Next to SRHR, another focus point of our camps is nutrition. A healthy meal is especially important to growing kids.  Our coaches made sure there was bread, bananas, watermelon, cooked eggs and more than enough water. After lunch two ladies came to highlight the subjects of SRHR: Mrs. Margaret Mukobe, Director Education Services at Aga Khan University, and Mrs. Lydia Dhamzungu, the Chairperson of the Uganda Hockey Association. All the girls loved the lively speeches from these two professionals. After a thank you speech by the girls themselves, all the girls were set to go home. Coaches wrapped up and evaluated day one, came up with things that went well and things that may be improved. How energizing this is!  

Girls Empowerment

On Saturday, the coaches organised a second camp day within the same theme girl empowerment. Different location, the grass field of East Kololo school, same coaches and again many girls. Some also were there the day before, others were new. All came in with great enthusiasm from the community Naguru. They started off, sort of the same drill, singing, dancing. When everyone was there, warming up started and training drills could be practiced. Different drills from the day before and a lot of laughter and playfulness. This is how a camp should be. Big thumbs up for the HDF coaches. 

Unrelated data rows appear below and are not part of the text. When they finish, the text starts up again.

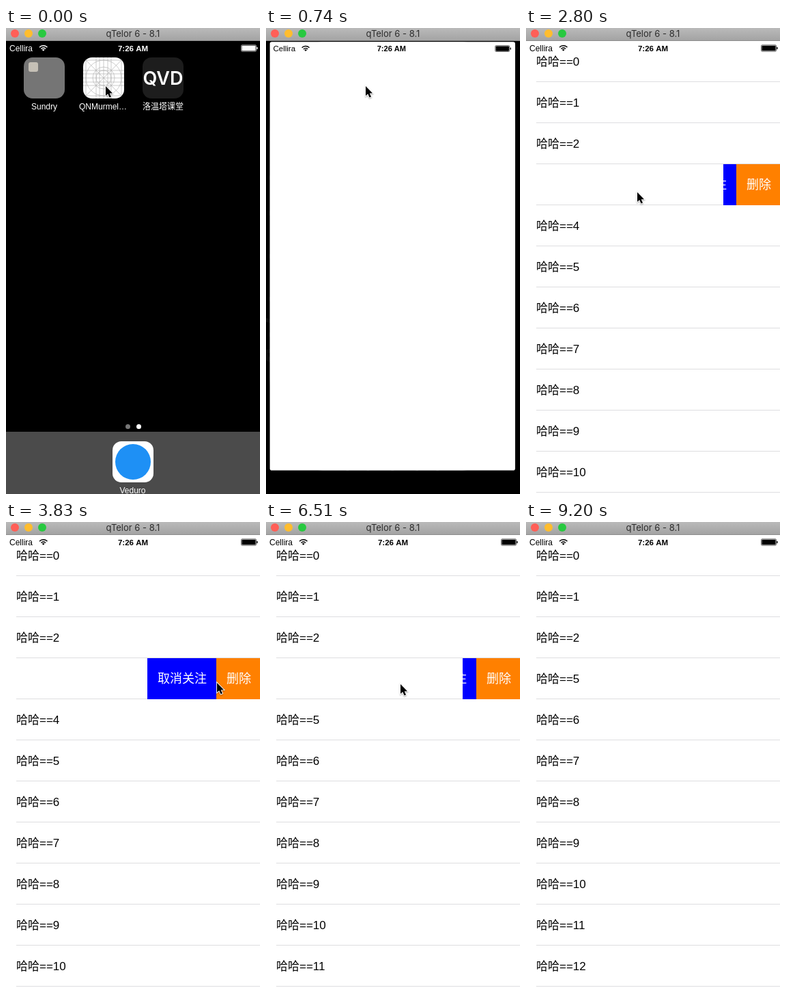
These frames come from a looping animation (372x681 px, 9800 ms). An HTML page with a canvas:

```html
<!DOCTYPE html>
<html lang="zh-CN">
<head>
<meta charset="utf-8">
<style>
html, body { margin: 0; width: 372px; height: 681px; overflow: hidden; background: #000; }
canvas { display: block; }
</style>
</head>
<body>
<canvas id="stage" width="372" height="681"></canvas>
<script>
const c = document.getElementById('stage').getContext('2d');
const LOOP = 9800, SCREEN_W = 375, SCREEN_H = 667, TOP = 19, ROW = 60;
const SANS = '"Liberation Sans", "Noto Sans CJK SC", "Noto Sans CJK", sans-serif';

// Tracks: [step, value, ...], linear in between
const POINTER = [
  [0, 146, 85], [6, 146, 85], [10, 179, 206], [14, 246, 242], [16, 244, 241], [17, 228, 241],
  [19, 163, 240], [20, 115, 240], [21, 96, 240], [22, 225, 238], [23, 333, 235], [24, 335, 235],
  [25, 335, 235], [28, 258, 236], [29, 258, 236], [32, 323, 231], [40, 323, 231],
  [42, 276, 236], [44, 197, 237], [45, 145, 238], [46, 240, 238], [47, 328, 237],
  [48, 262, 236], [50, 262, 236], [51, 330, 236], [57, 330, 240], [61, 350, 645], [62, 352, 700]
];
const SWIPE = [
  [0, 0], [16, 0], [17, 18], [19, 86], [20, 138], [21, 168], [34, 168], [35, 0],
  [41, 0], [42, 10], [44, 87], [45, 140], [46, 168], [56, 168], [57, 0]
];
const LAUNCH = [[2, 0], [3, .12], [4, .58], [5, .95], [6, 1]];
const BAR = [[7, 0], [9, 1], [13, 1], [14, .5], [15, .5], [16, 0]];

function at(track, k) {
  const i = track.findIndex(p => p[0] >= k);
  if (i < 0) return track[track.length - 1].slice(1);
  if (i === 0) return track[0].slice(1);
  const a = track[i - 1], b = track[i], u = (k - a[0]) / (b[0] - a[0]);
  return a.slice(1).map((v, j) => v + (b[j + 1] - v) * u);
}

function layer(draw, alpha = 1) {
  c.save();
  c.globalAlpha *= alpha;
  draw();
  c.restore();
}

function rect(x, y, w, h, color, r = 0) {
  c.fillStyle = color;
  c.beginPath();
  c.roundRect(x, y, w, h, r);
  c.fill();
}

function disc(x, y, r, color) {
  c.fillStyle = color;
  c.beginPath();
  c.arc(x, y, r, 0, 7);
  c.fill();
}

function text(s, x, y, size, color, align = 'left', weight = '', family = SANS) {
  c.font = `${weight} ${size}px ${family}`;
  c.fillStyle = color;
  c.textAlign = align;
  c.fillText(s, x, y);
}

function titleBar() {
  const g = c.createLinearGradient(0, 0, 0, TOP);
  g.addColorStop(0, '#bababa');
  g.addColorStop(1, '#a2a2a2');
  rect(0, 0, 372, TOP, g);
  rect(0, 18, 372, 1, '#8c8c8c');
  ['#ff5f57', '#ffbd2e', '#28c940'].forEach((color, i) => disc(13 + 20 * i, 8, 6, color));
  text('qTelor 6 - 8.1', 186, 13, 13, '#2c2c2c', 'center', '', 'Inter, sans-serif');
}

function statusBar(color) {
  text('Cellira', 5, 33.5, 12, color);
  text('7:26 AM', 186, 33.5, 11.5, color, 'center', 'bold');
  c.strokeStyle = color;
  c.lineWidth = 1.5;
  for (const r of [4.5, 7.8]) {
    c.beginPath();
    c.arc(54.7, 33.5, r, -Math.PI * .76, -Math.PI * .24);
    c.stroke();
  }
  c.fillStyle = color;
  c.beginPath();
  c.moveTo(54.7, 33.8);
  c.arc(54.7, 33.5, 2.6, -Math.PI * .76, -Math.PI * .24);
  c.fill();
  c.lineWidth = .6;
  c.beginPath();
  c.roundRect(344.5, 24.8, 22, 9.4, 1.5);
  c.stroke();
  rect(345.4, 25.7, 20.2, 7.6, color, 1);
  rect(367.2, 27.8, 1.4, 3.4, color, .7);
}

// Template icon in a 60 x 60 box at the current origin
function gridIcon(pressed) {
  c.beginPath();
  c.roundRect(0, 0, 60, 60, 13);
  c.clip();
  rect(0, 0, 60, 60, '#fff');
  c.strokeStyle = '#a9a9a9';
  c.lineWidth = .6;
  c.beginPath();
  for (const p of [4, 19, 24, 30, 36, 41, 56]) {
    c.moveTo(p, 0); c.lineTo(p, 60);
    c.moveTo(0, p); c.lineTo(60, p);
  }
  c.moveTo(0, 0); c.lineTo(60, 60);
  c.moveTo(60, 0); c.lineTo(0, 60);
  for (const r of [11, 16, 26]) {
    c.moveTo(30 + r, 30);
    c.arc(30, 30, r, 0, 7);
  }
  c.stroke();
  if (pressed) rect(0, 0, 60, 60, 'rgba(0,0,0,.45)');
}

function home(pressed) {
  rect(26, 43, 60, 60, '#757575', 13);
  rect(33, 50, 14, 14, '#c5c0b6', 3);
  layer(() => { c.translate(113, 43); gridIcon(pressed); });
  rect(200, 43, 60, 60, '#1d1d1d', 13);
  text('QVD', 230, 83, 27, '#fff', 'center', 600, 'Inter, sans-serif');
  const label = (s, x, y) => text(s, x, y, 12, '#fff', 'center');
  label('Sundry', 56, 119);
  label('QNMurmel…', 142, 119);
  label('洛温塔课堂', 230, 119);
  disc(178.5, 582.5, 3.5, '#777');
  disc(194.5, 582.5, 3.5, '#fff');
  rect(0, 590, 375, 96, '#4b4b4b');
  rect(156, 604, 60, 60, '#fff', 13);
  disc(186, 634, 26, '#1e90f5');
  label('Veduro', 185.5, 680);
}

function launch(k) {
  const [p] = at(LAUNCH, k);
  const x = 113 * (1 - p), y = 43 + (TOP - 43) * p;
  const w = 60 + (SCREEN_W - 60) * p, h = 60 + (SCREEN_H - 60) * p ** 1.35;
  const fade = Math.max(0, 1 - p);
  layer(() => {
    c.translate(x, y);
    c.scale(w / 60, w / 60);
    c.translate(-113, -43);
    home(true);
  }, fade);
  layer(() => statusBar('#fff'), fade);
  layer(() => {
    c.translate(x, y);
    c.scale(w / 60, h / 60);
    gridIcon(true);
  });
  layer(() => {
    c.translate(x, y);
    c.scale(w / SCREEN_W, h / SCREEN_H);
    c.translate(0, -TOP);
    rect(0, TOP, SCREEN_W, SCREEN_H, '#fff', 3);
    statusBar('#000');
  }, Math.min(1, p * 1.66));
}

function actions(k, open) {
  const bluePress = k === 28 || k === 29 || (k >= 48 && k < 51);
  const orangePress = k >= 32 && k < 35 || k >= 51;
  layer(() => {
    c.beginPath();
    c.rect(SCREEN_W - open, 199, open, ROW);
    c.clip();
    rect(206, 199, 102, ROW, bluePress ? '#0000dc' : '#00f');
    rect(308, 199, 67, ROW, orangePress ? '#e67300' : '#ff8000');
    text('取消关注', 258, 235, 18, '#fff', 'center');
    text('删除', 341, 235, 18, '#fff', 'center');
  });
}

function list(k) {
  rect(0, TOP, 372, 662, '#fff');
  const gone = k < 35 ? 0 : k < 57 ? 1 : 2;
  const [open] = at(SWIPE, k);
  for (let i = 0; i < 11; i++) {
    const y = TOP + ROW * i, n = i < 3 ? i : i + gone;
    text('哈哈==' + n, 15 - (i === 3 ? open : 0), y + 36, 17, '#000');
    rect(15, y + 59, 357, 1, '#dedee0');
  }
  if (open) actions(k, open);
  statusBar('#000');
  layer(() => rect(368.5, 22, 3, 388, '#b3b3b3', 1.5), at(BAR, k)[0]);
}

function pointer(k) {
  const [x, y] = at(POINTER, k);
  layer(() => {
    c.translate(Math.round(x), Math.round(y));
    c.beginPath();
    [[0, 0], [0, 14], [3.2, 11.2], [5.6, 16.6], [8, 15.5], [5.7, 10.4], [10, 10.2]]
      .forEach(p => c.lineTo(...p));
    c.closePath();
    c.shadowColor = 'rgba(0,0,0,.35)';
    c.shadowBlur = 2;
    c.shadowOffsetY = 1;
    c.lineWidth = 1.8;
    c.strokeStyle = '#fff';
    c.stroke();
    c.shadowColor = 'transparent';
    c.fillStyle = '#000';
    c.fill();
  });
}

const stepAt = t => Math.floor((t + 4) / (146.6 + t * .00019));

function draw(t) {
  const k = stepAt(t);
  rect(0, 0, 372, 681, '#000');
  if (k < 3) {
    home(k > 0);
    statusBar('#fff');
  } else if (k < 7) launch(k);
  else list(k);
  pointer(k);
  titleBar();
}

const start = performance.now();
function tick() {
  draw((performance.now() - start) % LOOP);
  requestAnimationFrame(tick);
}
tick();
</script>
</body>
</html>
```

Before lunch they planned a professional speaker in the field of girls empowerment, the Ugandan coach of the ladies soccer team. She arrived late due to traffic jams, not an uncommon issue in Kampala. Then the unexpected happened.  The camp leader went over to other coaches and discussed some alterations in the programme. Out of the blue they came up with a little tournament, to pass away time. Everything was organised very fluently. These were two of the things that came up during evaluation on Friday: time management and a little tournament. Both Sarah and I were astounded and delighted: what a learning curve! Never seen this before!

A young girl teaches the group of other kids at the hockey camp about HIV
This young girl explains her fellow camp kids about what happens if you hang around with ‘bad people’.

After another good and healthy lunch Faridah Bulega empowered all the girls present including the HDF coaches. It was amazing. The camp was wrapped up by the girls thanking Mrs. Bulega. The coaches gathered all the equipment, cleaned the place and we subsequently left for Lugogo to watch some regular games from Ugandan hockey competition. Both camp days exceeded our expectations, we are convinced that Uganda has great coaches that can take Hockey Dreams Foundation to the next level.

The Coach Academy binder

The next day we planned a team meeting and pizza party. In our team meeting we recapped our experiences, shared new ideas and came up with a formal division of tasks within the HDF coach team. And last but not least, we all handed them the HDF Academy binder, this enables the coaches to keep track of life skills, their personal development plans etc. next to their education/studies. As everything comes to an end, it was time for us to say goodbye, let’s hope we’ll meet again. 

Until we meet again

Heading for the airport it was time for us to contemplate on everything that passed by. We enjoyed the time we spent with mrs. Dhamuzungu, met sports officials and laid grounds for formal and proper introductions at the Uganda Hockey Association and the National Council of Sports. This will definitely make lives of our coaches easier. Let’s hope we may build upon a strong alliance in the years to come. 

On behalf of our coaches, it needs to be said that we are so impressed. These coaches displayed promising capabilities, solid life skills and strong learning curves: a beautiful future lies ahead of HDF in Uganda. Let’s make HDF stronger together and help more young people to fullfill their dreams. Paka lwe tu nadamu okusisinkana (until we’ll meet again).